Return the data below exactly as given, except for the images.

Collected data entries:
• • • • • • •
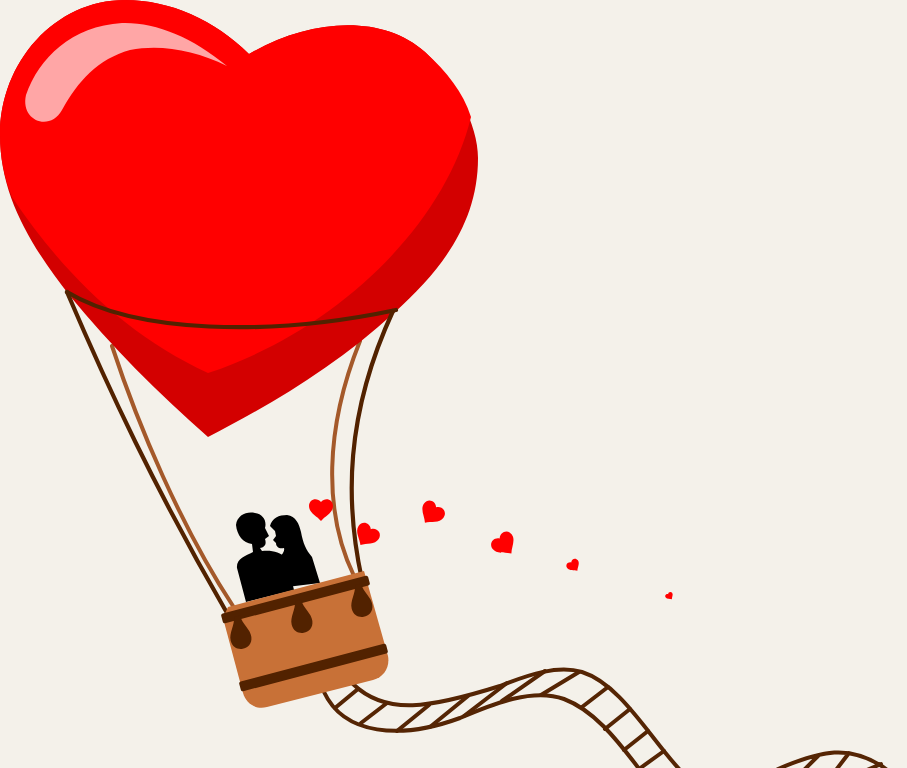
<!DOCTYPE html>
<html lang="en">
<head>
<meta charset="utf-8">
<title>Heart balloon</title>
<style>
:root {
  --paper: #f4f1ea;
  --red: #ff0000;
  --red-shade: #d30000;
  --shine: #ffa6a6;
  --bark: #522200;
  --rope-back: #a4592a;
  --wicker: #c87137;
  --ladder: #552504;
  --silhouette: #000;
}
html, body { margin: 0; overflow: hidden; background: var(--paper); }
svg { display: block; width: 907px; height: 768px; }
.balloon-shade { fill: var(--red-shade); }
.balloon-body, .hearts { fill: var(--red); }
.shine { fill: var(--shine); }
.rope, .rope-back, .ladder { fill: none; stroke-linecap: round; }
.rope { stroke: var(--bark); stroke-width: 4.2; }
.rope-back { stroke: var(--rope-back); stroke-width: 4; }
.ladder { stroke: var(--ladder); stroke-width: 4; }
.wicker { fill: var(--wicker); }
.trim { fill: var(--bark); }
.couple { fill: var(--silhouette); }
</style>
</head>
<body>
<svg viewBox="0 0 907 768" role="img" aria-label="A couple in the basket of a heart-shaped balloon with a trailing rope ladder">
  <defs>
    <path id="heart" d="M0 -7C-4 -12 -12 -10 -12 -3C-12 4 -4 7 0 12C4 7 12 4 12 -3C12 -10 4 -12 0 -7Z"/>
    <path id="sandbag" d="M-3 -17H3C4 -8 11 -2 10.500 6C10 13 5 16 0 16C-5 16 -10 13 -10.500 6C-11 -2 -4 -8 -3 -17Z"/>
  </defs>

  <rect width="907" height="768" fill="var(--paper)"/>

  <g class="ladder">
    <path d="M353 684C386 716 430 708 500 686C530 674 558 665 582 672C620 684 648 735 680 770"/>
    <path d="M324 692C344 735 400 740 460 718C495 703 533 688 564 699C593 710 615 737 640 770"/>
    <path d="M335 708L358 689M361 723L387 703M397 731L429 705M430 727L468 696M464 716L507 683M502 701L545 671M541 695L579 672M582 707L608 687M605 729L630 709M624 750L648 731M639 769L664 751"/>
    <path d="M778 769C820 751 850 743 886 769M804 770L818 756M836 770L849 753M867 770L881 764"/>
  </g>

  <g class="rope-back">
    <path d="M112 346C138 425 181 527 233 606"/>
    <path d="M360 341C325 428 323 512 354 576"/>
  </g>

  <g id="balloon">
    <path class="balloon-shade" d="M249 54C215 20 170 0 125 0C55 0 0 62 0 135C0 195 30 245 70 296C110 345 158 393 208 437C270 405 335 367 394 313C445 267 478 220 478 158C478 125 455 80 425 52C383 14 310 18 249 54Z"/>
    <path class="balloon-body" d="M249 54C215 20 170 0 125 0C55 0 0 62 0 135C0 157 4 177 12 197C64 275 128 336 208 373C333 332 444 228 471 117C463 92 447 72 425 52C383 14 310 18 249 54Z"/>
    <path class="shine" d="M227 66C192 37 155 22 122 23C72 26 39 58 26 95C20 121 50 132 62 110C78 81 98 59 130 50C160 44 195 50 227 66Z"/>
  </g>

  <g class="rope">
    <path d="M67 292C135 333 268 337 396 310"/>
    <path d="M67 292C108 388 155 489 227 613"/>
    <path d="M393 311C345 415 345 502 362 580"/>
  </g>

  <g class="couple">
    <path d="M246 602L237 568C236 559 245 556 253 552L252 544C243 543 237 535 236 525C237 515 247 511 255 513C263 514 267 521 265 528L269 536L265 539C267 545 264 547 260 548L262 551C272 550 280 552 286 558L294 590Z"/>
    <path d="M270 589L278 559C282 555 285 551 284 548C279 549 276 547 276 543L273 540L276 536L275 531L270 526C272 518 279 515 287 515C296 516 299 524 301 532C303 543 306 550 312 557L320 583Z"/>
  </g>

  <g id="basket">
    <path class="wicker" d="M228 607L364 571L388 656C390 667 384 677 373 680L267 707C255 710 246 703 243 693L223 618Z"/>
    <g class="trim">
      <rect x="-76" y="-5" width="152" height="10" rx="2" transform="translate(295.500 599.500) rotate(-14.800)"/>
      <rect x="-76" y="-5" width="152" height="10" rx="2" transform="translate(313.500 667.500) rotate(-14.800)"/>
      <use href="#sandbag" transform="translate(240 633) rotate(-10)"/>
      <use href="#sandbag" transform="translate(301 617) rotate(-10)"/>
      <use href="#sandbag" transform="translate(361 601) rotate(-10)"/>
    </g>
  </g>

  <g class="hearts">
    <use href="#heart" transform="translate(321 509)"/>
    <use href="#heart" transform="translate(367 535) rotate(33)"/>
    <use href="#heart" transform="translate(432 513) rotate(36)"/>
    <use href="#heart" transform="translate(504 544) rotate(-38)"/>
    <use href="#heart" transform="translate(573.500 565.500) rotate(-36) scale(.55)"/>
    <use href="#heart" transform="translate(669.500 596) rotate(-36) scale(.33)"/>
  </g>
</svg>
</body>
</html>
• • • • • • •
> [Output for this task]:
<!DOCTYPE html>
<html lang="en">
<head>
<meta charset="utf-8">
<title>Heart balloon</title>
<style>
:root {
  --paper: #f4f1ea;
  --red: #ff0000;
  --red-shade: #d30000;
  --shine: #ffa6a6;
  --bark: #522200;
  --rope-back: #a4592a;
  --wicker: #c87137;
  --ladder: #552504;
  --silhouette: #000;
}
html, body { margin: 0; overflow: hidden; background: var(--paper); }
svg { display: block; width: 907px; height: 768px; }
.balloon-shade { fill: var(--red-shade); }
.balloon-body, .hearts { fill: var(--red); }
.shine { fill: var(--shine); }
.rope, .rope-back, .ladder { fill: none; stroke-linecap: round; }
.rope { stroke: var(--bark); stroke-width: 4.2; }
.rope-back { stroke: var(--rope-back); stroke-width: 4; }
.ladder { stroke: var(--ladder); stroke-width: 4; }
.wicker { fill: var(--wicker); }
.trim { fill: var(--bark); }
.couple { fill: var(--silhouette); }
</style>
</head>
<body>
<svg viewBox="0 0 907 768" role="img" aria-label="A couple in the basket of a heart-shaped balloon with a trailing rope ladder">
  <defs>
    <path id="heart" d="M0 -7C-4 -12 -12 -10 -12 -3C-12 4 -4 7 0 12C4 7 12 4 12 -3C12 -10 4 -12 0 -7Z"/>
    <path id="sandbag" d="M-3 -17H3C4 -8 11 -2 10.500 6C10 13 5 16 0 16C-5 16 -10 13 -10.500 6C-11 -2 -4 -8 -3 -17Z"/>
  </defs>

  <rect width="907" height="768" fill="var(--paper)"/>

  <g class="ladder">
    <path d="M353 684C386 716 430 708 500 686C530 674 558 665 582 672C620 684 648 735 680 770"/>
    <path d="M324 692C344 735 400 740 460 718C495 703 533 688 564 699C593 710 615 737 640 770"/>
    <path d="M335 708L358 689M361 723L387 703M397 731L429 705M430 727L468 696M464 716L507 683M502 701L545 671M541 695L579 672M582 707L608 687M605 729L630 709M624 750L648 731M639 769L664 751"/>
    <path d="M778 769C820 751 850 743 886 769M804 770L818 756M836 770L849 753M867 770L881 764"/>
  </g>

  <g class="rope-back">
    <path d="M112 346C138 425 181 527 233 606"/>
    <path d="M360 341C325 428 323 512 354 576"/>
  </g>

  <g id="balloon">
    <path class="balloon-shade" d="M249 54C215 20 170 0 125 0C55 0 0 62 0 135C0 195 30 245 70 296C110 345 158 393 208 437C270 405 335 367 394 313C445 267 478 220 478 158C478 125 455 80 425 52C383 14 310 18 249 54Z"/>
    <path class="balloon-body" d="M249 54C215 20 170 0 125 0C55 0 0 62 0 135C0 157 4 177 12 197C64 275 128 336 208 373C333 332 444 228 471 117C463 92 447 72 425 52C383 14 310 18 249 54Z"/>
    <path class="shine" d="M227 66C192 37 155 22 122 23C72 26 39 58 26 95C20 121 50 132 62 110C78 81 98 59 130 50C160 44 195 50 227 66Z"/>
  </g>

  <g class="rope">
    <path d="M67 292C135 333 268 337 396 310"/>
    <path d="M67 292C108 388 155 489 227 613"/>
    <path d="M393 311C345 415 345 502 362 580"/>
  </g>

  <g class="couple">
    <path d="M246 602L237 568C236 559 245 556 253 552L252 544C243 543 237 535 236 525C237 515 247 511 255 513C263 514 267 521 265 528L269 536L265 539C267 545 264 547 260 548L262 551C272 550 280 552 286 558L294 590Z"/>
    <path d="M270 589L278 559C282 555 285 551 284 548C279 549 276 547 276 543L273 540L276 536L275 531L270 526C272 518 279 515 287 515C296 516 299 524 301 532C303 543 306 550 312 557L320 583Z"/>
  </g>

  <g id="basket">
    <path class="wicker" d="M228 607L364 571L388 656C390 667 384 677 373 680L267 707C255 710 246 703 243 693L223 618Z"/>
    <g class="trim">
      <rect x="-76" y="-5" width="152" height="10" rx="2" transform="translate(295.500 599.500) rotate(-14.800)"/>
      <rect x="-76" y="-5" width="152" height="10" rx="2" transform="translate(313.500 667.500) rotate(-14.800)"/>
      <use href="#sandbag" transform="translate(240 633) rotate(-10)"/>
      <use href="#sandbag" transform="translate(301 617) rotate(-10)"/>
      <use href="#sandbag" transform="translate(361 601) rotate(-10)"/>
    </g>
  </g>

  <g class="hearts">
    <use href="#heart" transform="translate(321 509)"/>
    <use href="#heart" transform="translate(367 535) rotate(33)"/>
    <use href="#heart" transform="translate(432 513) rotate(36)"/>
    <use href="#heart" transform="translate(504 544) rotate(-38)"/>
    <use href="#heart" transform="translate(573.500 565.500) rotate(-36) scale(.55)"/>
    <use href="#heart" transform="translate(669.500 596) rotate(-36) scale(.33)"/>
  </g>
</svg>
</body>
</html>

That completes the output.